The Alberta Virtual Care Coordinating Body has published its ‘Interoperability Saves Lives’ report, identifying several factors hampering provincial progress in health data interoperability and making recommendations on legislation, design, assurance, and oversight.
The report was conducted by a working group who performed a cost/benefit analysis of health data interoperability using a number of domains of quality care and indices of harm. They then conducted a high-level current state analysis of health data interoperability in Alberta, and identified a number of barriers to achieving interoperability in Alberta “to assist with framing of future recommendations”.
Highlighting that “the capacity to provide virtual care” is often dependent on health data interoperability”, the report raises several findings relating to the benefits of interoperability. These included improvements to safety, efficiency and effectiveness; long-term health sector cost savings; and the provision of timely access to health services.
On the other hand, the report also notes the harms resulting from a lack of health data interoperability, such as a failure to benefit from the use of health data for public good; failure to support health innovation; and the failure to optimise health system function and efficiency.
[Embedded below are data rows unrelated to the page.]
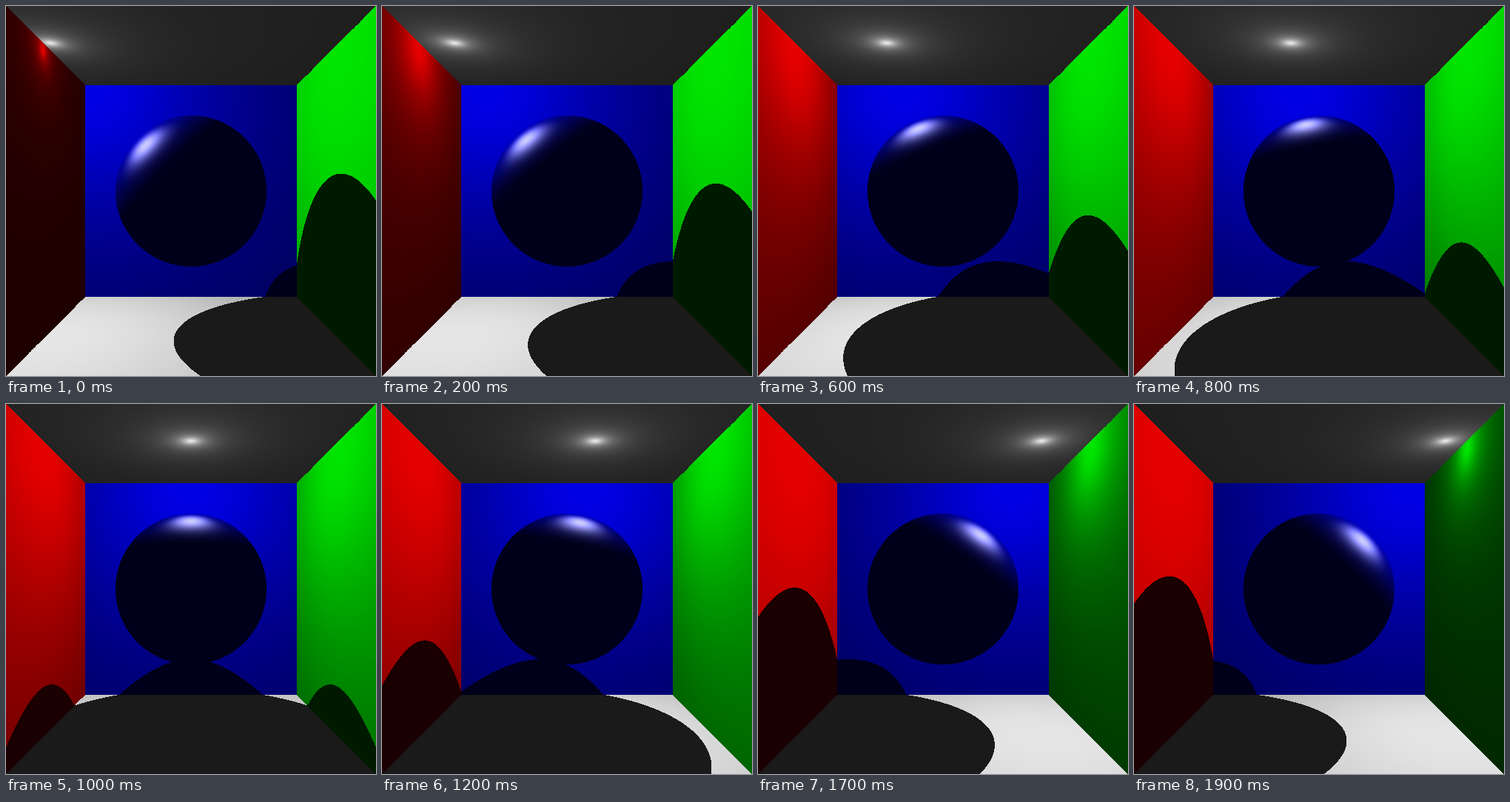
Write an HTML page with a canvas that moves like this. It is 500 px wide and 500 px high and loops after 2000 ms.

```html
<!DOCTYPE html>
<html lang="en">
<head>
<meta charset="utf-8">
<title>Sphere in a box</title>
<style>
  html, body { margin: 0; width: 100%; height: 100%; overflow: hidden; background: #000; }
  canvas { display: block; width: 500px; height: 500px; }
</style>
</head>
<body>
<canvas id="stage" width="500" height="500"></canvas>
<script>
const SIZE = 500, STEPS = 20, STEP_MS = 100;
const EYE_Z = -2.5, RADIUS = 0.5;
const AMBIENT = 0.1, DIFFUSE = 0.8, SPECULAR = 0.8, SHININESS = 10;
const LIGHT_Y = 0.95, LIGHT_RANGE = 0.95;

const WHITE = [1, 1, 1], RED = [1, 0, 0], GREEN = [0, 1, 0], BLUE = [0, 0, 1];

const ctx = document.getElementById('stage').getContext('2d');
const dot = (a, b) => a[0] * b[0] + a[1] * b[1] + a[2] * b[2];
const sub = (a, b) => [a[0] - b[0], a[1] - b[1], a[2] - b[2]];
const scale = (a, s) => [a[0] * s, a[1] * s, a[2] * s];
const unit = a => scale(a, 1 / Math.sqrt(dot(a, a)));

// First surface seen along the view ray through a pixel.
function trace(px, py) {
  const dir = [(px + 0.5) / SIZE - 0.5, 0.5 - (py + 0.5) / SIZE, 1];
  const at = t => [dir[0] * t, dir[1] * t, EYE_Z + t];

  const a = dot(dir, dir), b = EYE_Z;
  const disc = b * b - a * (EYE_Z * EYE_Z - RADIUS * RADIUS);
  if (disc > 0) {
    const point = at((-b - Math.sqrt(disc)) / a);
    return { point, normal: scale(point, 1 / RADIUS), color: BLUE, view: unit(scale(dir, -1)), ball: true };
  }

  const tx = 1 / Math.abs(dir[0]), ty = 1 / Math.abs(dir[1]), tz = 1 - EYE_Z;
  const t = Math.min(tx, ty, tz), point = at(t);
  if (t === tz) return { point, normal: [0, 0, -1], color: BLUE };
  if (t === tx) return { point, normal: [-Math.sign(dir[0]), 0, 0], color: dir[0] < 0 ? RED : GREEN };
  return { point, normal: [0, -Math.sign(dir[1]), 0], color: WHITE };
}

function shadowed(point, toLight) {
  const a = dot(toLight, toLight), b = dot(point, toLight);
  return b < 0 && -b < a && b * b > a * (dot(point, point) - RADIUS * RADIUS);
}

function shade(hit, light) {
  const toLight = sub(light, hit.point);
  const l = unit(toLight), facing = dot(hit.normal, l);
  let body = AMBIENT, gloss = 0;
  if (facing > 0 && (hit.ball || !shadowed(hit.point, toLight))) {
    body += DIFFUSE * facing;
    if (hit.ball) {
      const mirror = sub(scale(hit.normal, 2 * facing), l);
      gloss = SPECULAR * Math.max(0, dot(mirror, hit.view)) ** SHININESS;
    }
  }
  return [body, gloss];
}

const hits = Array.from({ length: SIZE * SIZE }, (_, i) => trace(i % SIZE, Math.floor(i / SIZE)));
const pictures = [];

function render(step) {
  const light = [LIGHT_RANGE * (2 * step / STEPS - 1), LIGHT_Y, 0];
  const image = ctx.createImageData(SIZE, SIZE);
  hits.forEach((hit, i) => {
    const [body, gloss] = shade(hit, light);
    for (let c = 0; c < 3; c++) image.data[i * 4 + c] = 255 * (hit.color[c] * body + gloss);
    image.data[i * 4 + 3] = 255;
  });
  return image;
}

const start = performance.now();
let shown = -1;

function tick() {
  const step = Math.floor(Math.max(0, performance.now() - start) / STEP_MS) % STEPS;
  if (step !== shown) {
    pictures[step] ??= render(step);
    ctx.putImageData(pictures[step], 0, 0);
    shown = step;
  }
  requestAnimationFrame(tick);
}
tick();
</script>
</body>
</html>
```
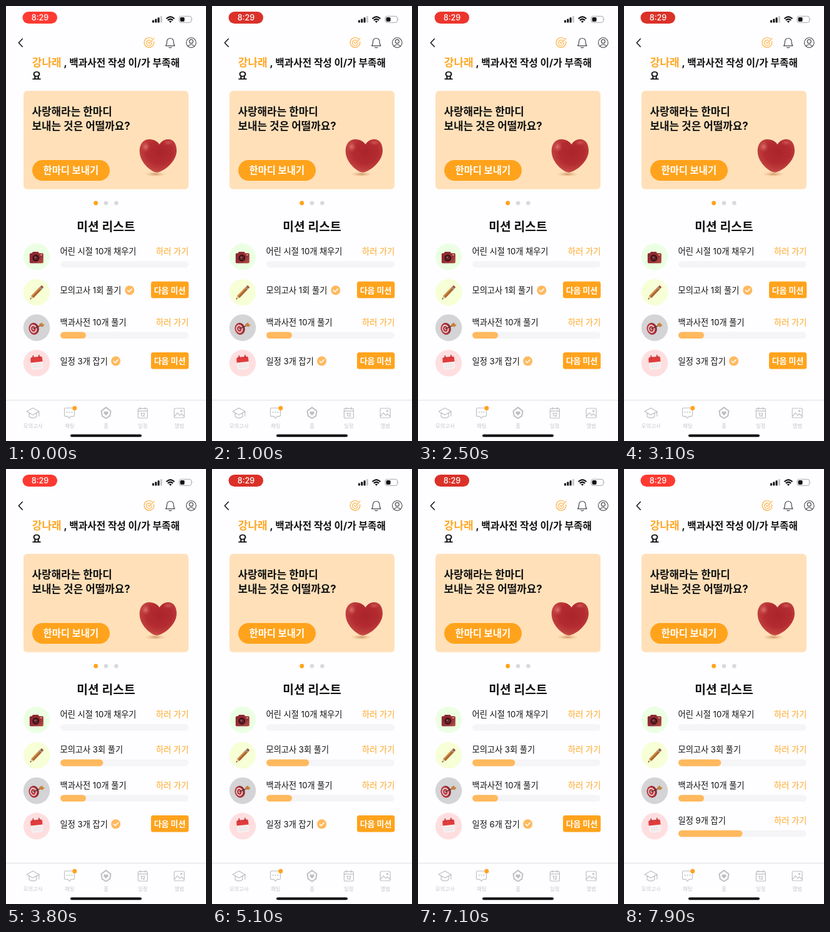
Write an HTML page that moves like this. It is 320x692 px and loops after 8000 ms.

```html
<!DOCTYPE html>
<html lang="ko">
<head>
<meta charset="utf-8">
<title>미션 리스트</title>
<style>
html, body { margin: 0; width: 100%; height: 100%; overflow: hidden; background: #fefdff; }
svg { display: block; width: 100vw; height: 100vh; }
text { font-family: Inter, "Noto Sans CJK KR", "Noto Sans CJK", sans-serif; fill: #111; }
.bold { font-weight: 700; }
.row { font-size: 13.2px; }
.go { font-size: 13.2px; fill: #ffa724; text-anchor: end; }
.next { font-size: 13px; font-weight: 700; fill: #fff; text-anchor: middle; }
.line { fill: none; stroke-linecap: round; stroke-linejoin: round; }
.tab { stroke: #bfbfc1; stroke-width: 1.2; }
.label { font-size: 8.4px; fill: #c6c6c8; text-anchor: middle; }

.pill { animation: pulse 1s ease-in-out infinite alternate; }
@keyframes pulse { from { fill: #ff3a32; } to { fill: #d93129; } }

.quizDone, .quizNext, .plan3, .plan6, .plan9 { animation: 8s step-end infinite; }
.quizDone { animation-name: quizDone; }
.quizNext { animation-name: quizNext; }
.plan3 { animation-name: plan3; }
.plan6 { animation-name: plan6; }
.plan9 { animation-name: plan9; }
@keyframes quizDone { 0% { opacity: 1; } 40%, 100% { opacity: 0; } }
@keyframes quizNext { 0% { opacity: 0; } 40%, 100% { opacity: 1; } }
@keyframes plan3 { 0% { opacity: 1; } 72.5%, 100% { opacity: 0; } }
@keyframes plan6 { 0% { opacity: 0; } 72.5% { opacity: 1; } 93.75%, 100% { opacity: 0; } }
@keyframes plan9 { 0% { opacity: 0; } 93.75%, 100% { opacity: 1; } }
</style>
</head>
<body>
<svg viewBox="0 0 320 692" preserveAspectRatio="none">
  <defs>
    <radialGradient id="heart" cx=".54" cy=".4" r=".62">
      <stop offset="0" stop-color="#a9252b"/>
      <stop offset=".55" stop-color="#b32b30"/>
      <stop offset=".85" stop-color="#c03f3e"/>
      <stop offset="1" stop-color="#cb544c"/>
    </radialGradient>
    <radialGradient id="shine">
      <stop offset="0" stop-color="#ea8a83" stop-opacity=".75"/>
      <stop offset="1" stop-color="#d0504d" stop-opacity="0"/>
    </radialGradient>
    <radialGradient id="shade">
      <stop offset="0" stop-color="#c98a58" stop-opacity=".85"/>
      <stop offset="1" stop-color="#e0b080" stop-opacity="0"/>
    </radialGradient>
    <linearGradient id="camera" y2="1">
      <stop offset="0" stop-color="#8a222a"/>
      <stop offset=".6" stop-color="#96303a"/>
      <stop offset="1" stop-color="#b5523f"/>
    </linearGradient>
  </defs>
  <rect width="320" height="692" fill="#fefdff"/>

  <!-- status bar -->
  <rect class="pill" x="26.5" y="9" width="55.5" height="19" rx="9.5"/>
  <text x="54.5" y="22.8" font-size="12.6" font-weight="500" text-anchor="middle" style="fill:#fff">8:29</text>
  <g fill="#111">
    <rect x="234" y="22.5" width="3" height="4" rx=".8"/>
    <rect x="238.3" y="20.5" width="3" height="6" rx=".8"/>
    <rect x="242.6" y="18.2" width="3" height="8.3" rx=".8"/>
    <rect x="246.9" y="16" width="3" height="10.5" rx=".8" fill="#c8c8ca"/>
  </g>
  <g class="line" stroke="#111" stroke-width="2.1" style="stroke-linecap:butt">
    <path d="M256.6 20.3Q263 14 269.4 20.3M258.9 22.8Q263 18.8 267.1 22.8"/>
    <path d="M263 26.8l-2.2-2.3q2.2-1.8 4.4 0z" fill="#111" stroke="none"/>
  </g>
  <rect x="277" y="16.3" width="19.6" height="10" rx="3" fill="none" stroke="#a5a5a7"/>
  <rect x="278.6" y="17.9" width="7" height="6.8" rx="1.6" fill="#111"/>
  <path d="M297.8 19.6q1.6 1.7 0 3.4z" fill="#a5a5a7"/>

  <!-- header -->
  <path class="line" d="M26.3 52.3L20.3 58.5L26.3 64.7" stroke="#111" stroke-width="1.5"/>
  <g class="line" stroke="#ffb041" stroke-width="1.15">
    <path d="M233.8 52A7.8 7.8 0 1 0 236.6 56.6M231.2 54.8A4.4 4.4 0 1 0 233.3 58"/>
    <path d="M227.2 57.6L229.2 59.6L237 51.2"/>
  </g>
  <g class="line" stroke="#4b4b4d" stroke-width="1.15">
    <path d="M255.6 63.3Q257.5 61.3 257.5 56.5A5.3 5.3 0 0 1 268.1 56.5Q268.1 61.3 270 63.3ZM260.8 65.7Q262.8 67.2 264.8 65.7"/>
    <circle cx="296.3" cy="58.3" r="7.8"/>
    <circle cx="296.3" cy="56.4" r="3"/>
    <path d="M291 63.9Q296.3 58.5 301.6 63.9"/>
  </g>
  <text class="bold" x="41.8" y="96" font-size="17" style="fill:#ffa724">강나래</text>
  <text class="bold" x="92.6" y="95.6" font-size="15.7">,</text>
  <text class="bold" x="101.2" y="95.6" font-size="15.75">백과사전 작성 이/가 부족해</text>
  <text class="bold" x="41.8" y="117" font-size="15.75">요</text>

  <!-- banner -->
  <rect x="28" y="135" width="264" height="156.5" rx="6" fill="#ffe0b9"/>
  <text class="bold" x="41.5" y="173.8" font-size="16.9">사랑해라는 한마디</text>
  <text class="bold" x="41.5" y="196.8" font-size="16.9">보내는 것은 어떨까요?</text>
  <rect x="42" y="245" width="124" height="33" rx="16.5" fill="#ffa31c"/>
  <text class="bold" x="103.8" y="267.3" font-size="15.4" text-anchor="middle" style="fill:#fff">한마디 보내기</text>
  <ellipse cx="239" cy="267.5" rx="17" ry="4" fill="url(#shade)"/>
  <path d="M241 264.8C234 264.8 214 250 213.7 231C213.5 219 220.5 212 229 212C237.5 212 242.5 215.8 245.6 220.2C248.5 215.2 254 211.5 260.5 212C269 212.6 273.2 220.5 273 230.5C272.5 249.5 249.5 264.8 241 264.8Z" fill="url(#heart)"/>
  <ellipse cx="223.5" cy="224" rx="8" ry="9" fill="url(#shine)"/>
  <ellipse cx="259" cy="217.5" rx="9" ry="5" fill="url(#shine)" opacity=".6"/>
  <circle cx="143.7" cy="313.5" r="3.4" fill="#ffa31c"/>
  <circle cx="160" cy="313.5" r="3.3" fill="#d9d9db"/>
  <circle cx="176.4" cy="313.5" r="3.3" fill="#d9d9db"/>
  <text class="bold" x="160" y="357.6" font-size="19.3" text-anchor="middle">미션 리스트</text>

  <!-- mission badges -->
  <g id="badges"></g>
  <g>
    <path d="M43 391h8.5l1.5 2.3h5q1.8 0 1.8 1.8v12.4q0 1.8-1.8 1.8h-18.4q-1.8 0-1.8-1.8v-12.4q0-1.8 1.8-1.8h2z" fill="url(#camera)"/>
    <circle cx="47.8" cy="401" r="5.4" fill="#3a1216"/>
    <circle cx="47.8" cy="401" r="3.3" fill="#64242c"/>
    <circle cx="46.8" cy="399.8" r="1.1" fill="#b07278"/>
    <rect x="54.6" y="394.8" width="3.4" height="2.2" rx=".8" fill="#e08a55"/>
  </g>
  <g transform="translate(48.8 456) rotate(-46)">
    <path d="M-15 0l5.5-2.5v5z" fill="#e9c79c"/>
    <path d="M-15 0l2.2-1v2z" fill="#33231e"/>
    <rect x="-9.5" y="-2.5" width="18.5" height="5" fill="#a9652f"/>
    <rect x="-9.5" y="-2.5" width="18.5" height="2" fill="#d08f4b"/>
    <rect x="9" y="-2.5" width="2" height="5" fill="#8f8f8b"/>
    <rect x="11" y="-2.5" width="3.2" height="5" rx="1.5" fill="#a7503f"/>
  </g>
  <g>
    <g transform="translate(43.8 513.6) rotate(-14)">
      <ellipse cx="1" rx="7.8" ry="9.4" fill="#7f2029"/>
      <ellipse rx="7.2" ry="9" fill="#b8343d"/>
      <ellipse rx="5.3" ry="6.7" fill="#e6d3d2"/>
      <ellipse rx="3.7" ry="4.7" fill="#b8343d"/>
      <ellipse rx="1.5" ry="2" fill="#ecd9d6"/>
    </g>
    <path d="M44 513.5L57 507.5" class="line" stroke="#5b3434" stroke-width="1.5"/>
    <path d="M52.5 509.3l1.2-3.6 4.3-2.2.5 2.6 3.2 1-3 3.3z" fill="#c5813f"/>
  </g>
  <g transform="rotate(-6 49 568)">
    <rect x="39.8" y="558" width="19" height="20.3" rx="3.4" fill="#f5efef"/>
    <path d="M39.8 566.6v-5.2q0-3.4 3.4-3.4h12.2q3.4 0 3.4 3.4v5.2z" fill="#e03c3c"/>
    <path d="M44.5 556v4M54 556v4" class="line" stroke="#b53137" stroke-width="1.7"/>
    <path d="M43.5 570.3h12M43.5 574h12" stroke="#e6d9d9" stroke-width="1.4" stroke-dasharray="2.2 1.4"/>
  </g>
  <g id="missions"></g>

  <!-- tab bar -->
  <rect y="626.6" width="320" height="1" fill="#dededf"/>
  <g class="line tab">
    <path d="M33 645L43 639.5L53 645L43 650.5ZM37 647.5V653.2Q43 657.6 49 653.2V647.5M52.8 645.3V652.5"/>
    <path d="M95.3 639.5H107.7Q109.5 639.5 109.5 641.3V651Q109.5 652.8 107.7 652.8H104L101.5 655.8L99 652.8H95.3Q93.5 652.8 93.5 651V641.3Q93.5 639.5 95.3 639.5Z"/>
    <path d="M97.6 646.3h.1M101.5 646.3h.1M105.4 646.3h.1" stroke-width="1.9"/>
    <path d="M160 638.6L167.6 644.2L166.2 652.2L160 656L153.8 652.2L152.4 644.2Z" stroke-width="2"/>
    <path d="M160 651.4L156.6 648Q155.8 645.2 158 644.7Q159.3 644.6 160 646Q160.7 644.6 162 644.7Q164.2 645.2 163.4 648Z" fill="#bfbfc1" stroke="none"/>
    <rect x="211.4" y="640.3" width="15" height="15.2" rx="1.6"/>
    <path d="M211.4 644.3H226.4M215 638.6V641.6M222.8 638.6V641.6"/>
    <rect x="269.2" y="640" width="16" height="15" rx="1.6"/>
    <path d="M269.6 652.6L274.2 647.2L278 651.2L280.6 648.8L285 652.6"/>
    <circle cx="280.6" cy="644.3" r="1.1"/>
  </g>
  <text x="218.9" y="653.4" font-size="7.2" font-weight="700" text-anchor="middle" style="fill:#b4b4b6">12</text>
  <circle cx="109.8" cy="639.8" r="3.5" fill="#ffa31c"/>
  <g id="labels"></g>
  <rect x="103" y="681.4" width="114" height="4" rx="2" fill="#050505"/>
</svg>
<script>
const rowY = i => 399 + i * 56.35;
const put = (id, html) => document.getElementById(id).innerHTML = html.join('');

const active = (i, name, part, cls = '') => {
  const y = rowY(i);
  const bar = (w, fill) => `<rect x="87" y="${y + 6.7}" width="${w}" height="10.6" rx="5.3" fill="${fill}"/>`;
  return `<g class="${cls}"><text class="row" x="86.6" y="${y - 4}">${name}</text>
    <text class="go" x="292.3" y="${y - 4}">하러 가기</text>
    ${bar(205, '#f5f4f6')}${part ? bar(205 * part, '#ffb95e') : ''}</g>`;
};

const done = (i, name, checkX, cls) => {
  const y = rowY(i);
  return `<g class="${cls}"><text class="row" x="86.6" y="${y + 1.8}">${name}</text>
    <circle cx="${checkX}" cy="${y - 3.2}" r="7.5" fill="#ffb95e"/>
    <path class="line" d="M${checkX - 3.2} ${y - 3}l2.4 2.4l4.2-4.6" stroke="#fff" stroke-width="1.6"/>
    <rect x="232" y="${y - 17}" width="60.3" height="26.4" rx="3.5" fill="#ffa31c"/>
    <text class="next" x="262.1" y="${y + 1.2}">다음 미션</text></g>`;
};

put('badges', ['#ebffe3', '#f6ffd5', '#d4d3d5', '#ffdedf'].map((fill, i) =>
  `<circle cx="49" cy="${rowY(i)}" r="21.2" fill="${fill}"/>`));

put('missions', [
  active(0, '어린 시절 10개 채우기', 0),
  done(1, '모의고사 1회 풀기', 197.8, 'quizDone'),
  active(1, '모의고사 3회 풀기', 1 / 3, 'quizNext'),
  active(2, '백과사전 10개 풀기', .2),
  done(3, '일정 3개 잡기', 175.6, 'plan3'),
  done(3, '일정 6개 잡기', 175.6, 'plan6'),
  active(3, '일정 9개 잡기', .5, 'plan9')
]);

put('labels', ['모의고사', '채팅', '홈', '일정', '앨범'].map((name, i) =>
  `<text class="label" x="${43.2 + i * 58.5}" y="670.6">${name}</text>`));
</script>
</body>
</html>
```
Calling comprehensive health data interoperability in Alberta and Canada as a whole “elusive”; the report goes on to discuss the lack of interoperability of health data across community-based health services and members of a patient’s distributed care team. It also makes comparisons with Ontario, which has a regulatory framework for interoperability in place; as well as countries such as Denmark, which it states “initiated a comprehensive public policy approach to health data interoperability 29 years ago and today enjoys a high level of health data integration”.
The analysis denotes “significant deficits in both human and technical factor interoperability”, including fragmented health data accountability and oversight, “antiquated” or “absent” health data and interoperability legislation, and a “lack of health sector literacy about the foundational importance of interoperability”.
In particular, conclusions from the report’s analysis indicate that interoperability will “elevate the safety of patients and health professionals”, that interoperability of health data should be mandated and regulated, and that the most challenging barriers are human factors, not technical.
Based on these conclusions, the report makes a total of 18 recommendations. Many of these recommendations address the need for health data interoperability in Alberta to be mandated, regulated and transparent; some of these recommendations note the need to ensure the design of health data interoperability maximises the delivery of quality health services; and some relate to the need for provincial efforts to align with national efforts, including those to promote health data exchange standards.
The report closes to note: “In this effort, Alberta health sector stakeholders should harness the substantive health data interoperability human and knowledge resources both Alberta and Canada have to offer. Provincial, interjurisdictional, and pan-Canadian partnerships are not only encouraged because of accountability to the Canada Health Act and the principles of portability and universality, but because achieving comprehensive health data interoperability by its very nature will be easier to realise if we all choose to interoperate rather than build barriers to cooperation. This should not be a difficult choice; either we interoperate in support of our collective accountability to the delivery of quality health programs and services, or we perpetuate data-related harm arising from the fragmentation of health data around our own services and jurisdictions. The choice for our province seems clear; let us lead by working cooperatively to build comprehensive health data interoperability that will benefit all Albertans, the health workforce, and serve as a model for partners across Canada.”
The full report can be accessed here.
Reference: Affleck, E., Murphy, T., Williamson, T., Price, R., Wolfaardt, U., Price, T., Layton, A., Hamilton, B., Dean, S., Frazer, C., Chapman, A., Shute, R., West., Denman, M., Golonka, R., & Lindeman, C. (2023). Interoperability Saves Lives. (www.albertavirtualcare.org).
Join our new international HTN community here.